(Data items)
════════
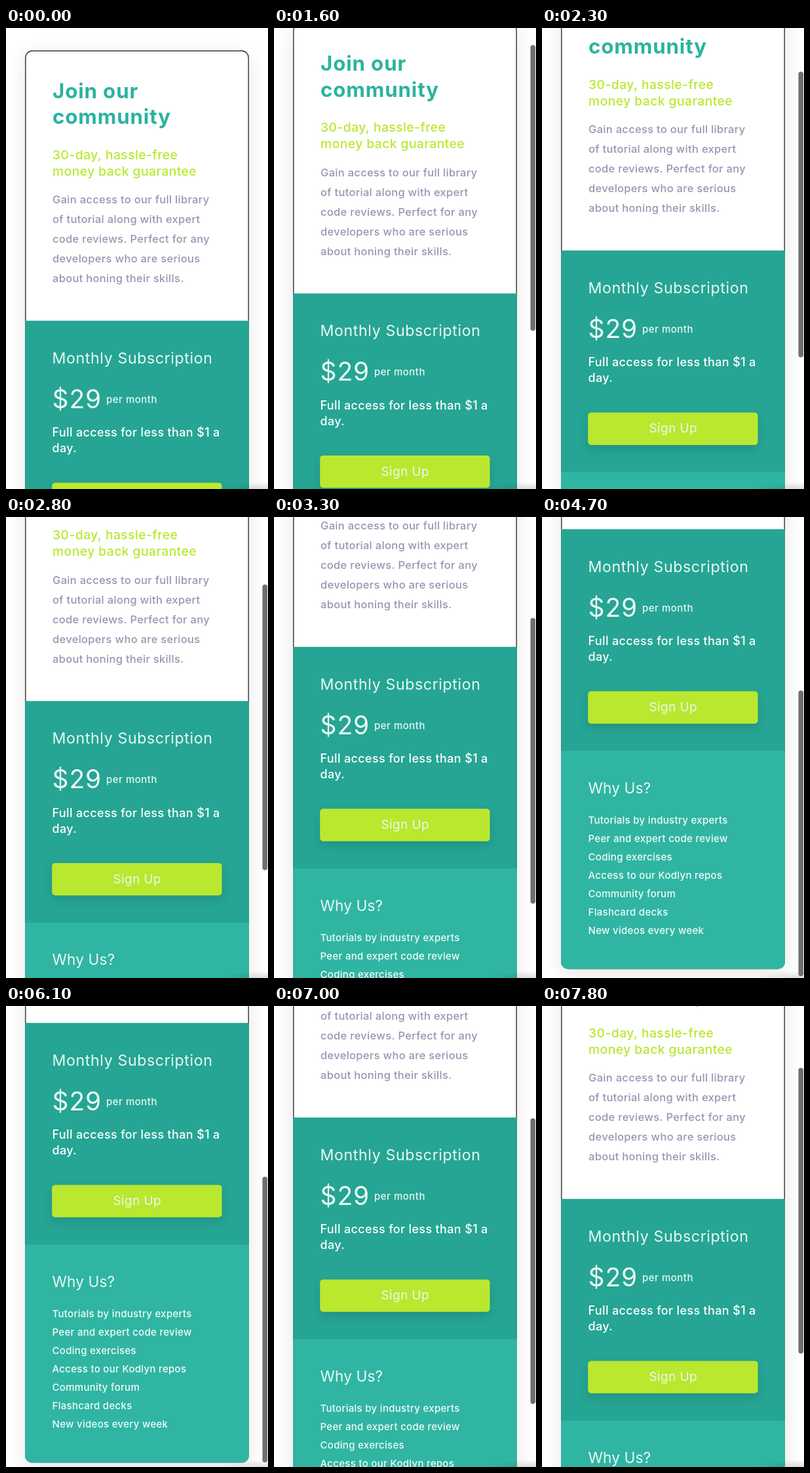
Animation, 400 px wide and 702 px high, one loop 8 s. Source, as an HTML page with a canvas:

```html
<!DOCTYPE html>
<html lang="en">
<head>
<meta charset="utf-8">
<title>Subscription card</title>
<style>
  html, body { margin: 0; width: 100%; height: 100%; overflow: hidden; background: #fff; }
  canvas { display: block; }
</style>
</head>
<body>
<canvas id="stage" width="400" height="702"></canvas>
<script>
const W = 400, H = 702, LOOP = 8000, STEP = 100;
const ctx = document.getElementById('stage').getContext('2d');

const LIME = '#b9e82f', TEAL = '#26a594', MINT = '#30b5a3', GREY = '#9298b0', PALE = '#e9f8f4';
const CARD = { x: 29.2, y: 34.3, w: 341.6, h: 1081, r: 10 };
const PRICE_TOP = 445.7, WHY_TOP = 783.2;

// [time ms, scroll px, speed px/s]
const SCROLL = [
  [1600, 41.5, 90], [2800, 165.5, 135], [3900, 356, 160], [4800, 428, 0],
  [5600, 428, 0], [6100, 420, -45], [7000, 276, -165], [7800, 152, -150]
];

function scrollAt(t) {
  if (t < SCROLL[0][0]) return 0;
  const i = SCROLL.findIndex(key => key[0] > t);
  if (i < 0) return SCROLL[SCROLL.length - 1][1];
  const [t0, s0, v0] = SCROLL[i - 1], [t1, s1, v1] = SCROLL[i];
  const u = (t - t0) / (t1 - t0), sec = (t1 - t0) / 1000;
  const ease = u * u * (3 - 2 * u);
  return s0 + (s1 - s0) * ease
    + sec * (v0 * u * (1 - u) ** 2 - v1 * u * u * (1 - u));
}

function thumbAlpha(t) {
  if (t < 1600) return 0;
  if (t < 5000 || t >= 5600) return 1;
  return Math.max(0, 1 - (t - 4900) / 400);
}

function roundRect(x, y, w, h, r, fill) {
  ctx.beginPath();
  ctx.roundRect(x, y, w, h, r);
  ctx.fillStyle = fill;
  ctx.fill();
}

function withShadow(color, blur, dy, draw) {
  ctx.save();
  ctx.shadowColor = color;
  ctx.shadowBlur = blur;
  ctx.shadowOffsetY = dy;
  draw();
  ctx.restore();
}

function write(lines, x, y, pitch, size, spacing, color, weight = 500) {
  ctx.font = `${weight} ${size}px Inter, sans-serif`;
  ctx.letterSpacing = spacing + 'px';
  ctx.fillStyle = color;
  lines.forEach((line, i) => ctx.fillText(line, x, y + i * pitch));
}

function drawCard() {
  const { x, y, w, h, r } = CARD;
  withShadow('rgba(0,0,0,0.1)', 30, 8, () => roundRect(x, y, w, h, r, '#fff'));

  ctx.beginPath();
  ctx.roundRect(x + 0.6, y + 0.6, w - 1.2, h - 1.2, r);
  ctx.strokeStyle = '#111';
  ctx.lineWidth = 1.2;
  ctx.stroke();
  roundRect(x, PRICE_TOP, w, y + h - PRICE_TOP, [0, 0, r, r], TEAL);
  roundRect(x, WHY_TOP, w, y + h - WHY_TOP, [0, 0, r, r], MINT);

  write(['Join our', 'community'], 71, 106.7, 39.3, 31.3, 0.85, '#2bb3a0', 700);
  write(['30-day, hassle-free', 'money back guarantee'], 71, 199.7, 25, 19.3, 0.45, LIME);
  write([
    'Gain access to our full library',
    'of tutorial along with expert',
    'code reviews. Perfect for any',
    'developers who are serious',
    'about honing their skills.'
  ], 71, 267, 30, 16.5, 0.3, GREY);

  write(['Monthly Subscription'], 70.5, 510.7, 0, 23.2, 0.6, PALE, 400);
  write(['$29'], 70.5, 578.7, 0, 39, 0.9, PALE, 400);
  write(['per month'], 153, 570.7, 0, 15, 0.5, PALE);
  write(['Full access for less than $1 a', 'day.'], 70.5, 622.3, 24, 18, 0.35, '#fff');

  withShadow('rgba(0,0,0,0.13)', 15, 6, () => roundRect(70.2, 692.4, 259.4, 49.4, 5, LIME));
  write(['Sign Up'], 163.5, 723.3, 0, 19, 0.4, PALE, 400);

  write(['Why Us?'], 70.5, 847.7, 0, 22.7, 0.1, PALE, 400);
  write([
    'Tutorials by industry experts',
    'Peer and expert code review',
    'Coding exercises',
    'Access to our Kodlyn repos',
    'Community forum',
    'Flashcard decks',
    'New videos every week'
  ], 70.5, 893.7, 28, 15, 0.3, '#f2fbf9');
}

function drawBottomShade() {
  const shade = ctx.createRadialGradient(0, 0, 0, 0, 0, 1);
  shade.addColorStop(0, 'rgba(0,0,0,0.14)');
  shade.addColorStop(1, 'rgba(0,0,0,0)');
  ctx.save();
  ctx.translate(W, H);
  ctx.scale(75, 11);
  ctx.fillStyle = shade;
  ctx.fillRect(-1, -1, 1, 1);
  ctx.restore();
}

function render(t) {
  const scroll = scrollAt(t);
  ctx.fillStyle = '#fff';
  ctx.fillRect(0, 0, W, H);

  ctx.save();
  ctx.translate(0, -scroll);
  drawCard();
  ctx.restore();

  drawBottomShade();
  ctx.globalAlpha = thumbAlpha(t);
  roundRect(391.5, 0.4 + scroll * 0.618, 7.5, 435, 3.75, '#6f6f6f');
  ctx.globalAlpha = 1;
}

const start = performance.now();
function tick() {
  const t = (performance.now() - start) % LOOP;
  render(Math.floor(t / STEP) * STEP);
  requestAnimationFrame(tick);
}
tick();
</script>
</body>
</html>
```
════════
Task to complete:
Set every line of the records down again exactly, and exclude all pictures.

Solution:
Animation, 400 px wide and 702 px high, one loop 8 s. Source, as an HTML page with a canvas:

```html
<!DOCTYPE html>
<html lang="en">
<head>
<meta charset="utf-8">
<title>Subscription card</title>
<style>
  html, body { margin: 0; width: 100%; height: 100%; overflow: hidden; background: #fff; }
  canvas { display: block; }
</style>
</head>
<body>
<canvas id="stage" width="400" height="702"></canvas>
<script>
const W = 400, H = 702, LOOP = 8000, STEP = 100;
const ctx = document.getElementById('stage').getContext('2d');

const LIME = '#b9e82f', TEAL = '#26a594', MINT = '#30b5a3', GREY = '#9298b0', PALE = '#e9f8f4';
const CARD = { x: 29.2, y: 34.3, w: 341.6, h: 1081, r: 10 };
const PRICE_TOP = 445.7, WHY_TOP = 783.2;

// [time ms, scroll px, speed px/s]
const SCROLL = [
  [1600, 41.5, 90], [2800, 165.5, 135], [3900, 356, 160], [4800, 428, 0],
  [5600, 428, 0], [6100, 420, -45], [7000, 276, -165], [7800, 152, -150]
];

function scrollAt(t) {
  if (t < SCROLL[0][0]) return 0;
  const i = SCROLL.findIndex(key => key[0] > t);
  if (i < 0) return SCROLL[SCROLL.length - 1][1];
  const [t0, s0, v0] = SCROLL[i - 1], [t1, s1, v1] = SCROLL[i];
  const u = (t - t0) / (t1 - t0), sec = (t1 - t0) / 1000;
  const ease = u * u * (3 - 2 * u);
  return s0 + (s1 - s0) * ease
    + sec * (v0 * u * (1 - u) ** 2 - v1 * u * u * (1 - u));
}

function thumbAlpha(t) {
  if (t < 1600) return 0;
  if (t < 5000 || t >= 5600) return 1;
  return Math.max(0, 1 - (t - 4900) / 400);
}

function roundRect(x, y, w, h, r, fill) {
  ctx.beginPath();
  ctx.roundRect(x, y, w, h, r);
  ctx.fillStyle = fill;
  ctx.fill();
}

function withShadow(color, blur, dy, draw) {
  ctx.save();
  ctx.shadowColor = color;
  ctx.shadowBlur = blur;
  ctx.shadowOffsetY = dy;
  draw();
  ctx.restore();
}

function write(lines, x, y, pitch, size, spacing, color, weight = 500) {
  ctx.font = `${weight} ${size}px Inter, sans-serif`;
  ctx.letterSpacing = spacing + 'px';
  ctx.fillStyle = color;
  lines.forEach((line, i) => ctx.fillText(line, x, y + i * pitch));
}

function drawCard() {
  const { x, y, w, h, r } = CARD;
  withShadow('rgba(0,0,0,0.1)', 30, 8, () => roundRect(x, y, w, h, r, '#fff'));

  ctx.beginPath();
  ctx.roundRect(x + 0.6, y + 0.6, w - 1.2, h - 1.2, r);
  ctx.strokeStyle = '#111';
  ctx.lineWidth = 1.2;
  ctx.stroke();
  roundRect(x, PRICE_TOP, w, y + h - PRICE_TOP, [0, 0, r, r], TEAL);
  roundRect(x, WHY_TOP, w, y + h - WHY_TOP, [0, 0, r, r], MINT);

  write(['Join our', 'community'], 71, 106.7, 39.3, 31.3, 0.85, '#2bb3a0', 700);
  write(['30-day, hassle-free', 'money back guarantee'], 71, 199.7, 25, 19.3, 0.45, LIME);
  write([
    'Gain access to our full library',
    'of tutorial along with expert',
    'code reviews. Perfect for any',
    'developers who are serious',
    'about honing their skills.'
  ], 71, 267, 30, 16.5, 0.3, GREY);

  write(['Monthly Subscription'], 70.5, 510.7, 0, 23.2, 0.6, PALE, 400);
  write(['$29'], 70.5, 578.7, 0, 39, 0.9, PALE, 400);
  write(['per month'], 153, 570.7, 0, 15, 0.5, PALE);
  write(['Full access for less than $1 a', 'day.'], 70.5, 622.3, 24, 18, 0.35, '#fff');

  withShadow('rgba(0,0,0,0.13)', 15, 6, () => roundRect(70.2, 692.4, 259.4, 49.4, 5, LIME));
  write(['Sign Up'], 163.5, 723.3, 0, 19, 0.4, PALE, 400);

  write(['Why Us?'], 70.5, 847.7, 0, 22.7, 0.1, PALE, 400);
  write([
    'Tutorials by industry experts',
    'Peer and expert code review',
    'Coding exercises',
    'Access to our Kodlyn repos',
    'Community forum',
    'Flashcard decks',
    'New videos every week'
  ], 70.5, 893.7, 28, 15, 0.3, '#f2fbf9');
}

function drawBottomShade() {
  const shade = ctx.createRadialGradient(0, 0, 0, 0, 0, 1);
  shade.addColorStop(0, 'rgba(0,0,0,0.14)');
  shade.addColorStop(1, 'rgba(0,0,0,0)');
  ctx.save();
  ctx.translate(W, H);
  ctx.scale(75, 11);
  ctx.fillStyle = shade;
  ctx.fillRect(-1, -1, 1, 1);
  ctx.restore();
}

function render(t) {
  const scroll = scrollAt(t);
  ctx.fillStyle = '#fff';
  ctx.fillRect(0, 0, W, H);

  ctx.save();
  ctx.translate(0, -scroll);
  drawCard();
  ctx.restore();

  drawBottomShade();
  ctx.globalAlpha = thumbAlpha(t);
  roundRect(391.5, 0.4 + scroll * 0.618, 7.5, 435, 3.75, '#6f6f6f');
  ctx.globalAlpha = 1;
}

const start = performance.now();
function tick() {
  const t = (performance.now() - start) % LOOP;
  render(Math.floor(t / STEP) * STEP);
  requestAnimationFrame(tick);
}
tick();
</script>
</body>
</html>
```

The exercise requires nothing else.